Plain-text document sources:
▽
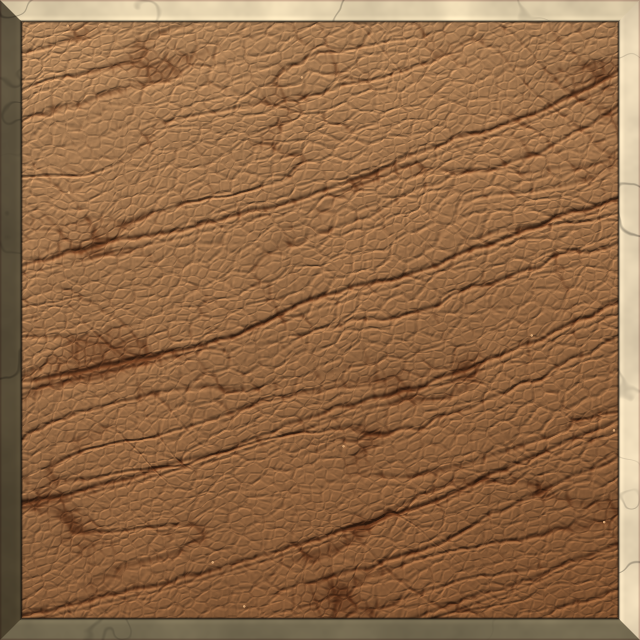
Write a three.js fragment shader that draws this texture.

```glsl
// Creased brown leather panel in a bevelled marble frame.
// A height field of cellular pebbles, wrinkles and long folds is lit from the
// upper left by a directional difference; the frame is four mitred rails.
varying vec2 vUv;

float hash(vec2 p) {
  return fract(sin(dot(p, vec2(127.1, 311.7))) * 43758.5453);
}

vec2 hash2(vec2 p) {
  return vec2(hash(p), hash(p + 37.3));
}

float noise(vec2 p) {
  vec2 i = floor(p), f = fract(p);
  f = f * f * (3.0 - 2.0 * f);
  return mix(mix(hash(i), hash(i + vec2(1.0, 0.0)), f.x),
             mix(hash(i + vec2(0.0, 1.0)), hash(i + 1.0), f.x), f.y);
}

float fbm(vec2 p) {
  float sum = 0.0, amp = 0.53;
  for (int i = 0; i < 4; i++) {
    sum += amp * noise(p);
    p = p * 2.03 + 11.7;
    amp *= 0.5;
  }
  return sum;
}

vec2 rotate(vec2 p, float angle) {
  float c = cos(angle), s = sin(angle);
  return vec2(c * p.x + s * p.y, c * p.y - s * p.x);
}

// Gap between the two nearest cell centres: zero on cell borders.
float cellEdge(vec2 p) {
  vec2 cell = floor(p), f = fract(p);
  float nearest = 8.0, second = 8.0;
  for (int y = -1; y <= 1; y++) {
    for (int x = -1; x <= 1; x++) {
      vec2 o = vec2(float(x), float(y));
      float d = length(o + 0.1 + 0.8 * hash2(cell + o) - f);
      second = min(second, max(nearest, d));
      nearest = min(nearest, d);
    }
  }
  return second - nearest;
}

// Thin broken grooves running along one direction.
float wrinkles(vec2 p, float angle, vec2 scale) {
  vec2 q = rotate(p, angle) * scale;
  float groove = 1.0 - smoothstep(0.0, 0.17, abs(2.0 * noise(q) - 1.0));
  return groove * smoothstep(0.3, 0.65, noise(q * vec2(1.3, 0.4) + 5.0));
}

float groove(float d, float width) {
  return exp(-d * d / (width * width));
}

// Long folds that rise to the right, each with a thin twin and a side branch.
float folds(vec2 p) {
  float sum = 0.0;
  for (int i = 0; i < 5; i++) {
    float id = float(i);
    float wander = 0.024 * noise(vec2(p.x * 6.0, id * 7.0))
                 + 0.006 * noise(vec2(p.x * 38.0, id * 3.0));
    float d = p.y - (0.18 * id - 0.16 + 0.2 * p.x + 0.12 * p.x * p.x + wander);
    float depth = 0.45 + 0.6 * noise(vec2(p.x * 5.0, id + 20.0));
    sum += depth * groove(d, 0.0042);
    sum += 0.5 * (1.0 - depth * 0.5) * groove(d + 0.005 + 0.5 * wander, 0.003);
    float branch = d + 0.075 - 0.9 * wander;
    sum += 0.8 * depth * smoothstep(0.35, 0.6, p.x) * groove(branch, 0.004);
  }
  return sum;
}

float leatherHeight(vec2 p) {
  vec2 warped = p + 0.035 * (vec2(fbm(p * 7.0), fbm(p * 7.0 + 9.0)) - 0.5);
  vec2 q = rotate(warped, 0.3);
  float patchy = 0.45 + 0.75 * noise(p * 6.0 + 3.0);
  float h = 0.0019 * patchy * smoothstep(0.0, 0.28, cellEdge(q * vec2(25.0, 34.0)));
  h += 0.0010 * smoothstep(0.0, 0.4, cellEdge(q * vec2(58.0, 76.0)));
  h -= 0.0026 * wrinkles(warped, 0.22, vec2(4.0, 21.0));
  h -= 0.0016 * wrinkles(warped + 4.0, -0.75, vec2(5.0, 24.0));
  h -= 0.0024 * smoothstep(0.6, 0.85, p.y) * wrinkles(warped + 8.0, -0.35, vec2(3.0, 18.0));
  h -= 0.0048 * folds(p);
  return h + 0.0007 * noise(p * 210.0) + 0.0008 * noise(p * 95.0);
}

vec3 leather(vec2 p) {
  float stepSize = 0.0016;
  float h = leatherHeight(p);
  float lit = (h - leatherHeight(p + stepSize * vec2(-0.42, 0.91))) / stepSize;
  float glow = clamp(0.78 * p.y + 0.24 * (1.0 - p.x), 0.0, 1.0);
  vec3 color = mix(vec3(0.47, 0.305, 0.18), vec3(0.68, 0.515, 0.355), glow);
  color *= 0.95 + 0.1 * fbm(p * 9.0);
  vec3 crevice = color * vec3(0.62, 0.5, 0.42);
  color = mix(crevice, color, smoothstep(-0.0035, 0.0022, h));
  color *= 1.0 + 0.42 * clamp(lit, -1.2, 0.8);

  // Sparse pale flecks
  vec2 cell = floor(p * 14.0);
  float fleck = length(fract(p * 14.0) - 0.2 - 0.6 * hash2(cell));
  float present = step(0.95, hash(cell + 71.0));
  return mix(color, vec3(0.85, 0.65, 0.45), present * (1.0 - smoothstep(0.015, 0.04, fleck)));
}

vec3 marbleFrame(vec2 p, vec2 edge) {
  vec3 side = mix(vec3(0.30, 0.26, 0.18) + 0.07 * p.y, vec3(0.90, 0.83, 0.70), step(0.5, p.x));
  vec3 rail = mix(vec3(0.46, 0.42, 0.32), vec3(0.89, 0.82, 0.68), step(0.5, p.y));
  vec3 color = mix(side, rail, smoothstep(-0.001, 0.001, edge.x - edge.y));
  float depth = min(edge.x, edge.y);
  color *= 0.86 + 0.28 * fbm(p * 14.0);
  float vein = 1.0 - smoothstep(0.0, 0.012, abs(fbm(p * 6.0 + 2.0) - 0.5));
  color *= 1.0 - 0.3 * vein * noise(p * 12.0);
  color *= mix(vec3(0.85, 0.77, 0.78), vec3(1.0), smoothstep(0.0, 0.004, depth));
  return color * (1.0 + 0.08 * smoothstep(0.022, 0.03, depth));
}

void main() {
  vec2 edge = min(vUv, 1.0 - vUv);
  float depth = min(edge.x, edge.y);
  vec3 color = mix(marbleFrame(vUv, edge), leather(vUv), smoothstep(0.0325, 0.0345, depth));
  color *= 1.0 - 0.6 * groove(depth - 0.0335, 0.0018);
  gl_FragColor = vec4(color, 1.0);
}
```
△
▽
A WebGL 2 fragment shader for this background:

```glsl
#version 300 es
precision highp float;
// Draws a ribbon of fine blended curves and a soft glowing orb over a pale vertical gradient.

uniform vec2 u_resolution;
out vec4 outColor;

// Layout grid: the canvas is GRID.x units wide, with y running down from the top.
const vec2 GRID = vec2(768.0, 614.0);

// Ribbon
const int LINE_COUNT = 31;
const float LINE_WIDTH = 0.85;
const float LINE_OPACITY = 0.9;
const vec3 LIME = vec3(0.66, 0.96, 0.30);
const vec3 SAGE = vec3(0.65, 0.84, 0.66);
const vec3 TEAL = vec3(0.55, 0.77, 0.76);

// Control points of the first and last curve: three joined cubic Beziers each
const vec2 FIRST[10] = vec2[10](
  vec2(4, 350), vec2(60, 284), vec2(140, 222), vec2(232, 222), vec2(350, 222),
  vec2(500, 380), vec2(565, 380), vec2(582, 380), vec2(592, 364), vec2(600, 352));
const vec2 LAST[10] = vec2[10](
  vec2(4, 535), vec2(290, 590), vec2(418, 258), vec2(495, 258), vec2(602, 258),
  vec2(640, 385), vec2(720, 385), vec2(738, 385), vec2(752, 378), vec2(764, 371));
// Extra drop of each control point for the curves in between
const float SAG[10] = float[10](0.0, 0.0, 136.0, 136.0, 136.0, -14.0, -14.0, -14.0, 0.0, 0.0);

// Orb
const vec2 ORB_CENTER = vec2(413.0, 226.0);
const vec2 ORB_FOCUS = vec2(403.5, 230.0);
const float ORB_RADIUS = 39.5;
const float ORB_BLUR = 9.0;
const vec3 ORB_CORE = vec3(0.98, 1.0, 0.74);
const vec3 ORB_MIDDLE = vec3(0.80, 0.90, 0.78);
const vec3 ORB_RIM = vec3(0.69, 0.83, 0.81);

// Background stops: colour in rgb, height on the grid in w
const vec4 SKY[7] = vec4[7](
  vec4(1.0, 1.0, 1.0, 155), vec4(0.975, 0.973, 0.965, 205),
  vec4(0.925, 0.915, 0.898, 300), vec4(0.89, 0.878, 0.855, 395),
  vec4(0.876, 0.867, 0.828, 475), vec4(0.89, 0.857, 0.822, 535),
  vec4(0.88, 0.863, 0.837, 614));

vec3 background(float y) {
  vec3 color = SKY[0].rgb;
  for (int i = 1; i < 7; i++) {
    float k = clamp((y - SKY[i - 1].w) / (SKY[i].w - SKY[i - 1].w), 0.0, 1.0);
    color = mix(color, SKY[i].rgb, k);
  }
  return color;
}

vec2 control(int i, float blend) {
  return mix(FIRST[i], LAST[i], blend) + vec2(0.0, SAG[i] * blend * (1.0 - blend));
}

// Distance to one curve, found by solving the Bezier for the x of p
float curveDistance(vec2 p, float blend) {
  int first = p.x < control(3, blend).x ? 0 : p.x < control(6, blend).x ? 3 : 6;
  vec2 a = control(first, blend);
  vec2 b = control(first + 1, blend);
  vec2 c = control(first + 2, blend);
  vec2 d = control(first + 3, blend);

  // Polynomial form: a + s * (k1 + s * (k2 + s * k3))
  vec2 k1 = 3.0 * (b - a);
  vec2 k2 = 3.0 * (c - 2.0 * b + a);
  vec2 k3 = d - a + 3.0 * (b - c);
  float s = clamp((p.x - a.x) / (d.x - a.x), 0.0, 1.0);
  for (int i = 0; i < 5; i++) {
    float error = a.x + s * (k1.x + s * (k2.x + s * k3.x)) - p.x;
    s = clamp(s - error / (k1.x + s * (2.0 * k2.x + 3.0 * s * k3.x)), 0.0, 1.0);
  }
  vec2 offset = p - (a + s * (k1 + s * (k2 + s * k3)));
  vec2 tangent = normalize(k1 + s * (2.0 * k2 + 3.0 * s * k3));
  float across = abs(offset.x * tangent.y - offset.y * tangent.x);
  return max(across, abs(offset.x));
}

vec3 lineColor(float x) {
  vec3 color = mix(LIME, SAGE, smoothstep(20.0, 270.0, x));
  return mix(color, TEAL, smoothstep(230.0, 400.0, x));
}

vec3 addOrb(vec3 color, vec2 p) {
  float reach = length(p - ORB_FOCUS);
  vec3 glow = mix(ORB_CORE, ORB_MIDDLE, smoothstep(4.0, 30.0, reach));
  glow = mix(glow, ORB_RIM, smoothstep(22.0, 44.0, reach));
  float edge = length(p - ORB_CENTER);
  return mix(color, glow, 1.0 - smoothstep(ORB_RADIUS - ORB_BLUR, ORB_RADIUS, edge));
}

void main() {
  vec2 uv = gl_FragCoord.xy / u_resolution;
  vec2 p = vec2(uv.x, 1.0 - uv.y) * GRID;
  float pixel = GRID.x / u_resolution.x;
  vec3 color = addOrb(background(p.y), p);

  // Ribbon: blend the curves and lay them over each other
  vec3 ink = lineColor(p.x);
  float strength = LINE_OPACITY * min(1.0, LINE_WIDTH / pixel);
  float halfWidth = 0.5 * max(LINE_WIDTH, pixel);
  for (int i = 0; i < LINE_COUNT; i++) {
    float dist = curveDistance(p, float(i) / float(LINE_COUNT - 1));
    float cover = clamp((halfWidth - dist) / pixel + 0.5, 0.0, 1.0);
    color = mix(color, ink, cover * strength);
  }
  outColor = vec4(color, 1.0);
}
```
△
▽
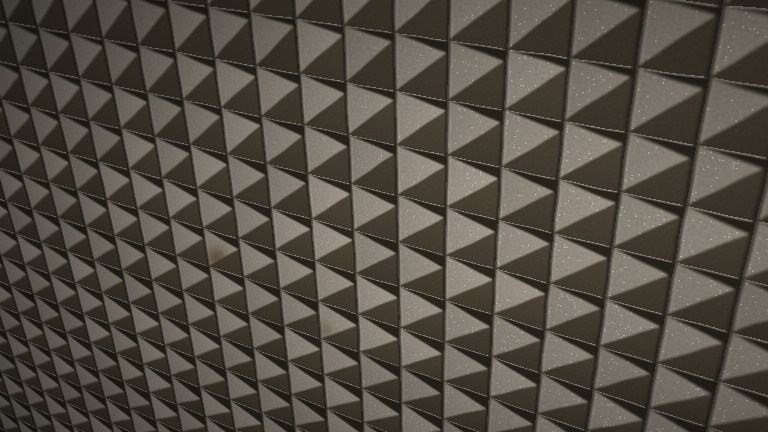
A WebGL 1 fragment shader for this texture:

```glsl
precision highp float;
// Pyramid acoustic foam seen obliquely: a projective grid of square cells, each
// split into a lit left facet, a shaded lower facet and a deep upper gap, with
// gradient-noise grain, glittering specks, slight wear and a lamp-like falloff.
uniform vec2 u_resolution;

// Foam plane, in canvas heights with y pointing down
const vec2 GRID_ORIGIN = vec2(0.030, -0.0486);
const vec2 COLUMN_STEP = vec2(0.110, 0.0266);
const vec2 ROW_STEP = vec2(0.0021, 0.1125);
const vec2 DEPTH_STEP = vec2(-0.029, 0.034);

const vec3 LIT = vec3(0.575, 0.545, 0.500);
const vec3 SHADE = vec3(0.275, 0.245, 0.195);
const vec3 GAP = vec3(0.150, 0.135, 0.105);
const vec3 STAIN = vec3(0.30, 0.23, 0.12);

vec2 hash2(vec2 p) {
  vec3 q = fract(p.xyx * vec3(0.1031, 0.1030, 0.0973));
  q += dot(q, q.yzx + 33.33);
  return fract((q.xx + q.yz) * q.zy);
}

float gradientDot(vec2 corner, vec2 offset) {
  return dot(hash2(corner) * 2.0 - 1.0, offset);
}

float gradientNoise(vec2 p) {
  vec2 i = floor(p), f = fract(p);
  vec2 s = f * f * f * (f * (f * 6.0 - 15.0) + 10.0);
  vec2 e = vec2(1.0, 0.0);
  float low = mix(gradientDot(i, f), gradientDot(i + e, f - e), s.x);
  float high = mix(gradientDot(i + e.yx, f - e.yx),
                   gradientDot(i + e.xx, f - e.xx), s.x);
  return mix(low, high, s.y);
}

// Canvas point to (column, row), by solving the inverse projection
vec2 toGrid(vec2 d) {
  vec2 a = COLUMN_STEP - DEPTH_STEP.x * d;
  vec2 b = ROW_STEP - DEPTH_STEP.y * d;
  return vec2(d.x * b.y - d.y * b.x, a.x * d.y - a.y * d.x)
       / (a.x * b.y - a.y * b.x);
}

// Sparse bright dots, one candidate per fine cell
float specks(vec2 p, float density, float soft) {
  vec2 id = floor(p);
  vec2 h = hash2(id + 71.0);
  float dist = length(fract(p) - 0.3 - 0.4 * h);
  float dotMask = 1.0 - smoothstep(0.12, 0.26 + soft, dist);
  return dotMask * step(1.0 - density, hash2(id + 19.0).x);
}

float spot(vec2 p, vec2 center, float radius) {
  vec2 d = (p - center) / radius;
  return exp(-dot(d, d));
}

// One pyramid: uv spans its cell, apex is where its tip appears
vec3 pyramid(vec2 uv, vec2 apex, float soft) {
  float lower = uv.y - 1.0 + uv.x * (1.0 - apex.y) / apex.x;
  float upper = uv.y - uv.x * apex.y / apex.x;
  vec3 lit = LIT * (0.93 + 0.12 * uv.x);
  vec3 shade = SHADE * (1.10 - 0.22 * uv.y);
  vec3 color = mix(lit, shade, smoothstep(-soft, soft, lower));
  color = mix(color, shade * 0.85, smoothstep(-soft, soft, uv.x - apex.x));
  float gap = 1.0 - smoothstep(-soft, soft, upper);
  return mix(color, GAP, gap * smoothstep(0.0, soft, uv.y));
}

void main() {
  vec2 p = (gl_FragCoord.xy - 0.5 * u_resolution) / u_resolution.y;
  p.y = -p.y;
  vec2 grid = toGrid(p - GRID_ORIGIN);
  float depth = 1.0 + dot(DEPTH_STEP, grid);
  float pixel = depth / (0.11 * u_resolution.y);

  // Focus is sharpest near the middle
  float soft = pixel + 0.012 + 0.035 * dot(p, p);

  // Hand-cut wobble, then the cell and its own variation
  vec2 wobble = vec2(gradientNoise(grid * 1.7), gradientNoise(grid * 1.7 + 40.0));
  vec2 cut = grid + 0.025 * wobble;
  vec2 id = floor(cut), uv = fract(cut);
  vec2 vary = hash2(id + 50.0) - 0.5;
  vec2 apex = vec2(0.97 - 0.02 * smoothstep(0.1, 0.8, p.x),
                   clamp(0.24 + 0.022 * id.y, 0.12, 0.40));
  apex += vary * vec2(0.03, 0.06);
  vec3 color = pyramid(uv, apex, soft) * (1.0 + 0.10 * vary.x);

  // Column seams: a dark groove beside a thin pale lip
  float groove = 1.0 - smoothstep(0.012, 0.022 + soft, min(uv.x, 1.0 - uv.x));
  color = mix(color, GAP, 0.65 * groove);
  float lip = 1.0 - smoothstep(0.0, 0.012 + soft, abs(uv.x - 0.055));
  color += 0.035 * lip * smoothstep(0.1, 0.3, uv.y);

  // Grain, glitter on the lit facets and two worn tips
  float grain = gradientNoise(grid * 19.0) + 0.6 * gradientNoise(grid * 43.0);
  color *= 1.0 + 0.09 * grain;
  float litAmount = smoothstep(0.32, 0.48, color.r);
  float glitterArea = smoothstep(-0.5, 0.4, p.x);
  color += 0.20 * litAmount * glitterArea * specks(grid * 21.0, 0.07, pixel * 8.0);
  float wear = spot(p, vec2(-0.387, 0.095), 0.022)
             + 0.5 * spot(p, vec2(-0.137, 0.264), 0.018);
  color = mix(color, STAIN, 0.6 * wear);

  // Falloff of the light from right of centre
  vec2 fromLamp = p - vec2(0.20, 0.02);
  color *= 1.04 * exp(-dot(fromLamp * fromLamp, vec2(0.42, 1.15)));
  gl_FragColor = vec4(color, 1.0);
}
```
△
▸ **Aim of the exercise**: What is needed is each line from the records with the word "wear" in it.

▸ **Written solution**:
// gradient-noise grain, glittering specks, slight wear and a lamp-like falloff.
  float wear = spot(p, vec2(-0.387, 0.095), 0.022)
  color = mix(color, STAIN, 0.6 * wear);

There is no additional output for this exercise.